| Your goal |
Report each line of the entries below that includes "DISABLE".
....
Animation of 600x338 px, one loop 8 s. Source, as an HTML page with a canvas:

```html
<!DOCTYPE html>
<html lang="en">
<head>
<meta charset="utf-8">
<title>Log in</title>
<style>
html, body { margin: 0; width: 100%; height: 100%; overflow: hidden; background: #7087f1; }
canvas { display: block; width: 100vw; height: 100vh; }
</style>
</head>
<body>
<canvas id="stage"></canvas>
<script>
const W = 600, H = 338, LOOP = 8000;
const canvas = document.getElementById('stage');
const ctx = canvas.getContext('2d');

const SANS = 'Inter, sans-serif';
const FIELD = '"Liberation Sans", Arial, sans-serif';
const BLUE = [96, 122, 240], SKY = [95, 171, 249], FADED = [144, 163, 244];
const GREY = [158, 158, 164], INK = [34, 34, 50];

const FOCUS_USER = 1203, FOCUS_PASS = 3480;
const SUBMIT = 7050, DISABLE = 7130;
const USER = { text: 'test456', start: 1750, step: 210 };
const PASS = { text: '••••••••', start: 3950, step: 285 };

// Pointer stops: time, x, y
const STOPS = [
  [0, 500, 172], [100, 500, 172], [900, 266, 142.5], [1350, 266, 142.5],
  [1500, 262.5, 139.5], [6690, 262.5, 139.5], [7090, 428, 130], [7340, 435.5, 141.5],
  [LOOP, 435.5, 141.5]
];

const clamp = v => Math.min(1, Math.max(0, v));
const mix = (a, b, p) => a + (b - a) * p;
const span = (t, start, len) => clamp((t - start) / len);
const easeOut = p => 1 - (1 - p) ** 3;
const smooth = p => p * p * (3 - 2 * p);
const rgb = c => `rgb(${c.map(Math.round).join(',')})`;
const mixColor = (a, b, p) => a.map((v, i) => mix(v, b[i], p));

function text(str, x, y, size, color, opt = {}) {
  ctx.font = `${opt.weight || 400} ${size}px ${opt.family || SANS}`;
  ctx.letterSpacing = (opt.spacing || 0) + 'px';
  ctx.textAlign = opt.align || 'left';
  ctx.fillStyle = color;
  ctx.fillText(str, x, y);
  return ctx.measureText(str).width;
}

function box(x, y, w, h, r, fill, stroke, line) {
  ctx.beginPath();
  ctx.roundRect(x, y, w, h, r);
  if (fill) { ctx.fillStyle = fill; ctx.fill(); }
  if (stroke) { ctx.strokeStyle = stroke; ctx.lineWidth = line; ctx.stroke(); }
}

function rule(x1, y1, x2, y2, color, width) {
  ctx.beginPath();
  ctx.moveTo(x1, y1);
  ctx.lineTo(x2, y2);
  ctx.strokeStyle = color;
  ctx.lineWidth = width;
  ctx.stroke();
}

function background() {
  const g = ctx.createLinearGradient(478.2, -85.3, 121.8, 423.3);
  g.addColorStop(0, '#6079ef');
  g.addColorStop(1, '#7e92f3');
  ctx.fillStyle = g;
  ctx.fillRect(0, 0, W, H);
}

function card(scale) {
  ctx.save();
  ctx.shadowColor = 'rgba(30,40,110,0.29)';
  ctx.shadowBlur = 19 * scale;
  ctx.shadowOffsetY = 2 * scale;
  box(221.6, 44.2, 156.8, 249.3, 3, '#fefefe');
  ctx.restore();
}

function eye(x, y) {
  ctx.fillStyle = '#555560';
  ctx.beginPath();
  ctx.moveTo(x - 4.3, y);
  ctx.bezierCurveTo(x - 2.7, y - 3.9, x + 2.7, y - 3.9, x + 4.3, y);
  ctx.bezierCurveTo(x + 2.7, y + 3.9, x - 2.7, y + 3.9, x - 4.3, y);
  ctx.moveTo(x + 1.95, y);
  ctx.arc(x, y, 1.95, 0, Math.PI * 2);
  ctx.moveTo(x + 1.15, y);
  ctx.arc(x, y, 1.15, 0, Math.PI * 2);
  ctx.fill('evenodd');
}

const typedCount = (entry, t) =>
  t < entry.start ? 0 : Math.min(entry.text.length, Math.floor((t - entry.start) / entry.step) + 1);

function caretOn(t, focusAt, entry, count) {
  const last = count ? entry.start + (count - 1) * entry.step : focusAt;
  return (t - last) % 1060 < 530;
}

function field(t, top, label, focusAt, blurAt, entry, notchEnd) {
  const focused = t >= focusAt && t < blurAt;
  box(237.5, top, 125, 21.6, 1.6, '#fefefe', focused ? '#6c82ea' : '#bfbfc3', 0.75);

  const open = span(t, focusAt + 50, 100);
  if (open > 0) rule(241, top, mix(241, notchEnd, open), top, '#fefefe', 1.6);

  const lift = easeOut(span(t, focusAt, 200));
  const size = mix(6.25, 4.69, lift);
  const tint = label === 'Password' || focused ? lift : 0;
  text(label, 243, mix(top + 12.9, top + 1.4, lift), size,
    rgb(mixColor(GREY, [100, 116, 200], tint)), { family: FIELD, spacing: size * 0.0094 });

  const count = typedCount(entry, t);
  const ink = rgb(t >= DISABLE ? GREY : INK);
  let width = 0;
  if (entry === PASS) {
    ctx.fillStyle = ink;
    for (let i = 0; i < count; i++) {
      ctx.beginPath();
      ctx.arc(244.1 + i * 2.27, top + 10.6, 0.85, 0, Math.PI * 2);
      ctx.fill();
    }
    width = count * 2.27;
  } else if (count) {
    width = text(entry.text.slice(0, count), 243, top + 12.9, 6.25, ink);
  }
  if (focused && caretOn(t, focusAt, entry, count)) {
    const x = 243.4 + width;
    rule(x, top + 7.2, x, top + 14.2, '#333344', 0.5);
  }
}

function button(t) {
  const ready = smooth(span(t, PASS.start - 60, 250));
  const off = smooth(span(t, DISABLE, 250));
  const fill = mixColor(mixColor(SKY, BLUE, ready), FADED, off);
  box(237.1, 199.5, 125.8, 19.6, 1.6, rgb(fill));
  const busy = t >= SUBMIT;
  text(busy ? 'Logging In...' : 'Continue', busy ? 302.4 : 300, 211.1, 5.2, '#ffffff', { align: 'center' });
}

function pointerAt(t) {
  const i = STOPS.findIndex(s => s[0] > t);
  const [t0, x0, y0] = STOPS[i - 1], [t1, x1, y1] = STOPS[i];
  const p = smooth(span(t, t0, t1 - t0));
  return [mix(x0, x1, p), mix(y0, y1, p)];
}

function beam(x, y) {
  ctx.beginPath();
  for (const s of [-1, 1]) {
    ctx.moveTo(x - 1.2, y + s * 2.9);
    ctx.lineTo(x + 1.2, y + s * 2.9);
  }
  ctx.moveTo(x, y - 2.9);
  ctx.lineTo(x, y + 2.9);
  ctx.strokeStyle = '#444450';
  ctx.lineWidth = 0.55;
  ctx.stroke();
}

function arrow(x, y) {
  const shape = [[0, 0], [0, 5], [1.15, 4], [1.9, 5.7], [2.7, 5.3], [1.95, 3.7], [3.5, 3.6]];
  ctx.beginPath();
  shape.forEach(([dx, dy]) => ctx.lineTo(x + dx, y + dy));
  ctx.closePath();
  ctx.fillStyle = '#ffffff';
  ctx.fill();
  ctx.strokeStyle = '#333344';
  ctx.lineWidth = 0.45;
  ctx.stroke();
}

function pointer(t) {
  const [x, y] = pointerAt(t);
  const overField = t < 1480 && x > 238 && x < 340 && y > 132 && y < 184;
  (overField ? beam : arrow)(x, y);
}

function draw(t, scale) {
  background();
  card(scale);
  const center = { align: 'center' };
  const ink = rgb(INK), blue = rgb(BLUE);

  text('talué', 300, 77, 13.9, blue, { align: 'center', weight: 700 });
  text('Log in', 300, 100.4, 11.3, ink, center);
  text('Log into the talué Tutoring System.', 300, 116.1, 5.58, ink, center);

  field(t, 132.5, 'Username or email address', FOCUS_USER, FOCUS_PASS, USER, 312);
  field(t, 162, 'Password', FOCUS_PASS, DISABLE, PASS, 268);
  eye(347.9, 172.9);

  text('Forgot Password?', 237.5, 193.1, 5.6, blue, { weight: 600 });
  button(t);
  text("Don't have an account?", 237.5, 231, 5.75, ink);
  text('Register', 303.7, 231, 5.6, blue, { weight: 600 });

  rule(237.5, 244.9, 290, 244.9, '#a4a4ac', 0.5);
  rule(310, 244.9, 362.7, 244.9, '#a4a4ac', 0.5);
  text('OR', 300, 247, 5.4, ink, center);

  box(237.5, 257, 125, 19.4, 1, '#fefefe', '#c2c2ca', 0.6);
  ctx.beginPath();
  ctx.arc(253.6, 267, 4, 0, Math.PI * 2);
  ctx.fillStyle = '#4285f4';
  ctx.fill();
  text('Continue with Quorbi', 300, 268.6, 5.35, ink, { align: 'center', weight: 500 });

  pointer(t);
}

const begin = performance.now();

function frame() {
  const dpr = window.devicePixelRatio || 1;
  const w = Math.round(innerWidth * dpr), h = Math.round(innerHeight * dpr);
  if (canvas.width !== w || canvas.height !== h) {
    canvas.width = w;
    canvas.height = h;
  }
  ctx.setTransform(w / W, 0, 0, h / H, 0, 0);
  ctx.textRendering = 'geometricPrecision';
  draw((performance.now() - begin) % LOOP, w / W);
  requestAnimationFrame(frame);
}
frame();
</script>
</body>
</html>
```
....
| Response for this exercise |
const SUBMIT = 7050, DISABLE = 7130;
  const ink = rgb(t >= DISABLE ? GREY : INK);
  const off = smooth(span(t, DISABLE, 250));
  field(t, 162, 'Password', FOCUS_PASS, DISABLE, PASS, 268);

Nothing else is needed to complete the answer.